SUPPLIED ENTRIES section start

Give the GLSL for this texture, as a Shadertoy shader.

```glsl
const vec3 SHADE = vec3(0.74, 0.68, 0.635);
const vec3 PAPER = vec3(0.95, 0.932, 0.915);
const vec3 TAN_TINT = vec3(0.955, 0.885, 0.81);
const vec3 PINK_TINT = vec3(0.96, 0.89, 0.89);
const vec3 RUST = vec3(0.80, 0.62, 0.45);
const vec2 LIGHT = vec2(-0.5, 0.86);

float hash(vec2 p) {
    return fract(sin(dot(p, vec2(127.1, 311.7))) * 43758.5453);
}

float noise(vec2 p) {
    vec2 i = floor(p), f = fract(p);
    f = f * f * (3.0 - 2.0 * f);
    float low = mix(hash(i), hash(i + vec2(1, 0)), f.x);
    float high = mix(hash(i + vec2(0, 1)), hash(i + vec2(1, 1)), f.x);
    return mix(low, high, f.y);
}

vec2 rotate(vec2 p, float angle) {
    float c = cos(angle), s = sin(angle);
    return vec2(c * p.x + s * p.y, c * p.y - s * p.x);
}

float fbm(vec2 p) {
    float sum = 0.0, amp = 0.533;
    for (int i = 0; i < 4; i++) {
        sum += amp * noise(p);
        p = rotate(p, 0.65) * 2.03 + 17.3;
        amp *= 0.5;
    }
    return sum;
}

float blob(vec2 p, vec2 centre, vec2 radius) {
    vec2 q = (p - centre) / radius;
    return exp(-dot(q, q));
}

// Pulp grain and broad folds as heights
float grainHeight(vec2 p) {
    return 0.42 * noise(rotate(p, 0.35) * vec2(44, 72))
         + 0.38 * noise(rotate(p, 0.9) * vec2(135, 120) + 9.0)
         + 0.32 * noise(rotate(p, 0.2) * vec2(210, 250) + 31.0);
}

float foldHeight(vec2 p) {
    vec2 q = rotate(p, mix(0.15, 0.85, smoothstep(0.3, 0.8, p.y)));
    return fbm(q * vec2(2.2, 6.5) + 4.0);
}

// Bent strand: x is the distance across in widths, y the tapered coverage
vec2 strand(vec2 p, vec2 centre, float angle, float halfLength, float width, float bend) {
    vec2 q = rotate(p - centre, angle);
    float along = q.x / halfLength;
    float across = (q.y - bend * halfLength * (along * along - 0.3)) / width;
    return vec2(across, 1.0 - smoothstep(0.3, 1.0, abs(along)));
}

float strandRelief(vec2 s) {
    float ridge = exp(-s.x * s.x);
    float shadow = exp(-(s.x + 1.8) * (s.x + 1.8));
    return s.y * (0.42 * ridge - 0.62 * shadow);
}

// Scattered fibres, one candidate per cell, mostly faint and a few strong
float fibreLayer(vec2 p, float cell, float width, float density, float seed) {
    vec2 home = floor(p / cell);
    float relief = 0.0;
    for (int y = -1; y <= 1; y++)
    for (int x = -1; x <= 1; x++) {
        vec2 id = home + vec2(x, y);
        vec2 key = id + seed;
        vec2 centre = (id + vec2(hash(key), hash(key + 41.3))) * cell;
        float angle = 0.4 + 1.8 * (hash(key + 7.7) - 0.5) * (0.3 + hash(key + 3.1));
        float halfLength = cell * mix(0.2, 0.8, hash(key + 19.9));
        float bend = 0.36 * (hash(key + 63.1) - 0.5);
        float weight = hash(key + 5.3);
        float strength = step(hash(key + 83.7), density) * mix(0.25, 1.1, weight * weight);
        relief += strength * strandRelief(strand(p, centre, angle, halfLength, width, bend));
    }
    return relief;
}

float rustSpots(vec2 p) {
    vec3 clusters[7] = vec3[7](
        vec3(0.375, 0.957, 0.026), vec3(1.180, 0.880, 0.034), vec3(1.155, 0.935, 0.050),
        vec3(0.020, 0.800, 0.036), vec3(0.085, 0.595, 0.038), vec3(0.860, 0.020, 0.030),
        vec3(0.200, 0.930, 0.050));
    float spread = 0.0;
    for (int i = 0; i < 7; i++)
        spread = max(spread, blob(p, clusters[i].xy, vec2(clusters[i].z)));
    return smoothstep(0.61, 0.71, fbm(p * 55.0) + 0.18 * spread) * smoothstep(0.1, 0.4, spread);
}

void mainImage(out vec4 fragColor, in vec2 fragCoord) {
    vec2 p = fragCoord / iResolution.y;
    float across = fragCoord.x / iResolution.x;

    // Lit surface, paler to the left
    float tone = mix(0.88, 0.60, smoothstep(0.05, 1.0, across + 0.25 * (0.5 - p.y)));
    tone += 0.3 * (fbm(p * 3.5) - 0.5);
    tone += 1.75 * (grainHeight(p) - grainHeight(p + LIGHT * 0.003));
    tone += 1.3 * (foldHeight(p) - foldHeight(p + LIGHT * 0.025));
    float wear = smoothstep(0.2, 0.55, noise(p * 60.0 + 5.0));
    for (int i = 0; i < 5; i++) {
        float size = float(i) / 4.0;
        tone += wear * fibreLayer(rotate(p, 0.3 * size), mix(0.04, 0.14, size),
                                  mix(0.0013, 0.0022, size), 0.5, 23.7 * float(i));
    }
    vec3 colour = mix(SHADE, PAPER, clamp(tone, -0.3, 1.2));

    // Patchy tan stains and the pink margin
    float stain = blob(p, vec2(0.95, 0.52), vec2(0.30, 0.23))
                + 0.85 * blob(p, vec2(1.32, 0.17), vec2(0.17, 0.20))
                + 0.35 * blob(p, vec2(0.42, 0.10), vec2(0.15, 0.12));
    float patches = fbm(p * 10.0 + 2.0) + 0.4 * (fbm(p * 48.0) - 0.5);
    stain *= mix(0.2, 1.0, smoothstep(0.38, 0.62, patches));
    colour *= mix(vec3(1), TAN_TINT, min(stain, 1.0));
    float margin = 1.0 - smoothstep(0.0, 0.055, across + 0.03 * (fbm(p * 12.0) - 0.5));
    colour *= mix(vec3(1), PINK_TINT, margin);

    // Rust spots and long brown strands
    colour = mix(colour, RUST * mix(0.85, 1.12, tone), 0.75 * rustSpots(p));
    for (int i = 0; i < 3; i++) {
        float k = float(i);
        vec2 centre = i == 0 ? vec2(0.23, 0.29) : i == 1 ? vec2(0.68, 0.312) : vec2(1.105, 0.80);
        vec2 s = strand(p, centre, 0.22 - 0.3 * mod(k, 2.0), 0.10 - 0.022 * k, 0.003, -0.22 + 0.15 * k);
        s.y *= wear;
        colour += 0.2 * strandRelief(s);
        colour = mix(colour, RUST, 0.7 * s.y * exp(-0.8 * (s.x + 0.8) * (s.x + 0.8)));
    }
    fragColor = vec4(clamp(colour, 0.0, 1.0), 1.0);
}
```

SUPPLIED ENTRIES section end
SUPPLIED ENTRIES section start

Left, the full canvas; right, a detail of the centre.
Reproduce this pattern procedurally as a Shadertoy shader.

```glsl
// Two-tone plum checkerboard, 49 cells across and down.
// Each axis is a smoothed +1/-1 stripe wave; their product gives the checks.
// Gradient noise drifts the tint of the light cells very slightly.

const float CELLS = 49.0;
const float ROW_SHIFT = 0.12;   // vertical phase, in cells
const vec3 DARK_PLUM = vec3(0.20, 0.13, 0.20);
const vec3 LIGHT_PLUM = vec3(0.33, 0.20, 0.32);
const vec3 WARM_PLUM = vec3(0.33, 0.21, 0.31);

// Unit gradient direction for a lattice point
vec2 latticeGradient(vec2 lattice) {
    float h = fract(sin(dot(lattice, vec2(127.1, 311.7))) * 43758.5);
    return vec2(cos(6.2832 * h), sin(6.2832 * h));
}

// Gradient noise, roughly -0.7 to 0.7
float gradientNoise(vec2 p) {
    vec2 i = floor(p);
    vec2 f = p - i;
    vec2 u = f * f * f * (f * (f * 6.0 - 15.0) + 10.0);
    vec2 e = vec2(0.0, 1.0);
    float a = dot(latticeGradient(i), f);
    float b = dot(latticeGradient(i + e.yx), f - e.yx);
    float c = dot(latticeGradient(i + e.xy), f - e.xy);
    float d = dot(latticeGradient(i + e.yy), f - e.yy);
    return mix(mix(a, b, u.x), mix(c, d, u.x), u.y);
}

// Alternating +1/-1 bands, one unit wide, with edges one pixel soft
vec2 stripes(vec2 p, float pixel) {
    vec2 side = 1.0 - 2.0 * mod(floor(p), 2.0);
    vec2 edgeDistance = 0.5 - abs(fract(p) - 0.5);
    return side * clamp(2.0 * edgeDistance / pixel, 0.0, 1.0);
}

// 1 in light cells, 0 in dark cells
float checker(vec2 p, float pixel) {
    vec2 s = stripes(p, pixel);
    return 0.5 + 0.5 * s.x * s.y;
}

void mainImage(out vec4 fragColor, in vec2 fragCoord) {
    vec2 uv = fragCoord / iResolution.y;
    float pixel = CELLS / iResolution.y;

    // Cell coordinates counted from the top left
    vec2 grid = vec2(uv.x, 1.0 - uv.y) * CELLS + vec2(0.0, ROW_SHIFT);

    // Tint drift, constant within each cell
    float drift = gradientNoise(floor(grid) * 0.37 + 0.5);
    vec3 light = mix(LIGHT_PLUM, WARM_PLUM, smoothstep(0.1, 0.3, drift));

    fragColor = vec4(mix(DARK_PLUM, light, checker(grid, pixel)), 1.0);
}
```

SUPPLIED ENTRIES section end

### TASK OBJECTIVE
Copy out each line of the listing that contains the word "spread".

### EXERCISE SOLUTION
    float spread = 0.0;
        spread = max(spread, blob(p, clusters[i].xy, vec2(clusters[i].z)));
    return smoothstep(0.61, 0.71, fbm(p * 55.0) + 0.18 * spread) * smoothstep(0.1, 0.4, spread);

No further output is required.